“Giving thanks for the great bounty of fresh foods we have here in Florida should be part of every day, but it is wonderful to be able to celebrate our First Thanksgiving with schoolchildren,” said Putnam. “We want to offer our state’s children the opportunity to eat wholesome, local foods every day so that they can grow up healthy and strong.”
Spanish explorers and Native Americans held the first true Thanksgiving in St. Augustine on Sept. 8, 1565, more than 50 years before the Pilgrims’ famous meal at Plymouth. Schools across Florida were invited to celebrate the anniversary of the First Thanksgiving today by hosting their own Thanksgiving meals during lunch. The menu included items similar to what would have been eaten at the time, like cocido, a traditional Spanish stew, roasted acorn squash, orange slices, whole grain biscuits and milk.
The meal, part of the statewide Viva Florida 500 commemoration, paid homage to the foods first cultivated by American Indians in the region and those brought over by Spanish explorers to Florida. The yearlong Viva Florida 500 is celebrating 500 years since Juan Ponce de Leon stepped foot in St. Augustine, becoming the first European settler in the state. He also introduced the first citrus trees to the state.

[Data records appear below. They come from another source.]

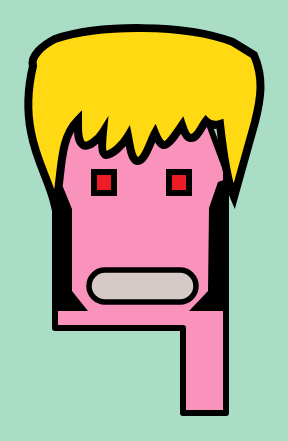
<!DOCTYPE html>
<html lang="en">
<head>
<meta charset="utf-8">
<title>Blond head</title>
<style>
:root {
  --mint: #a9ddc5;
  --skin: #f993bb;
  --hair: #ffd911;
  --eye: #ee1c25;
  --mouth: #d5cac5;
  --ink: #000;
}
html, body { margin: 0; background: var(--mint); overflow: hidden; }
svg { display: block; width: 288px; height: 441px; }
.backdrop { fill: var(--mint); }
.ink { fill: var(--ink); }
.outlined { stroke: var(--ink); stroke-width: 6; }
.skin { fill: var(--skin); stroke-linejoin: round; }
.hair { fill: var(--hair); stroke-width: 8; stroke-miterlimit: 6; }
.eye { fill: var(--eye); }
.mouth { fill: var(--mouth); stroke-width: 5.5; }
</style>
</head>
<body>
<svg viewBox="0 0 288 441" role="img" aria-label="Pink square head with blond hair, red eyes and an open mouth">
  <defs>
    <rect id="eye" class="eye outlined" width="20" height="21"/>
  </defs>
  <rect class="backdrop" width="288" height="441"/>
  <g id="head">
    <path class="skin outlined" d="M55 170V328H183V413H226V170L200 100H75Z"/>
    <path class="ink" d="M53 180L63 187L72 209V291L88 311H53Z"/>
    <path class="ink" d="M229 178L218 182L209 208L208 291L189 311H229Z"/>
  </g>
  <g id="face">
    <use href="#eye" x="94" y="172"/>
    <use href="#eye" x="169" y="172"/>
    <rect class="mouth outlined" x="89" y="270" width="107" height="32" rx="16"/>
  </g>
  <path id="hair" class="hair outlined" d="M33 66C30 56 43 45 55 39C100 24 185 24 233 42L254 55C264 78 261 98 255 122L239 179L234 197C227 181 223 151 220 124C214 126 210 125 206 121C200 129 197 139 190 138C186 137 184 131 182 125C177 132 169 146 163 145C159 143 157 138 155 133C150 142 145 162 137 161C131 159 130 146 128 136C122 146 113 154 106 155C101 154 102 143 103 132C98 140 88 148 83 145C77 141 78 130 78 120C61 137 62 164 58 191L54 202C49 181 36 160 31 132C26 107 28 87 33 66Z"/>
</svg>
</body>
</html>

In addition to the First Thanksgiving meal, students and teachers at the school viewed a life-sized copy of “Florida’s Farm History,” the 2013 Florida Agriculture Literacy Day Book created by the Florida Department of Agriculture and Consumer Services and Florida Agriculture in the Classroom, Inc.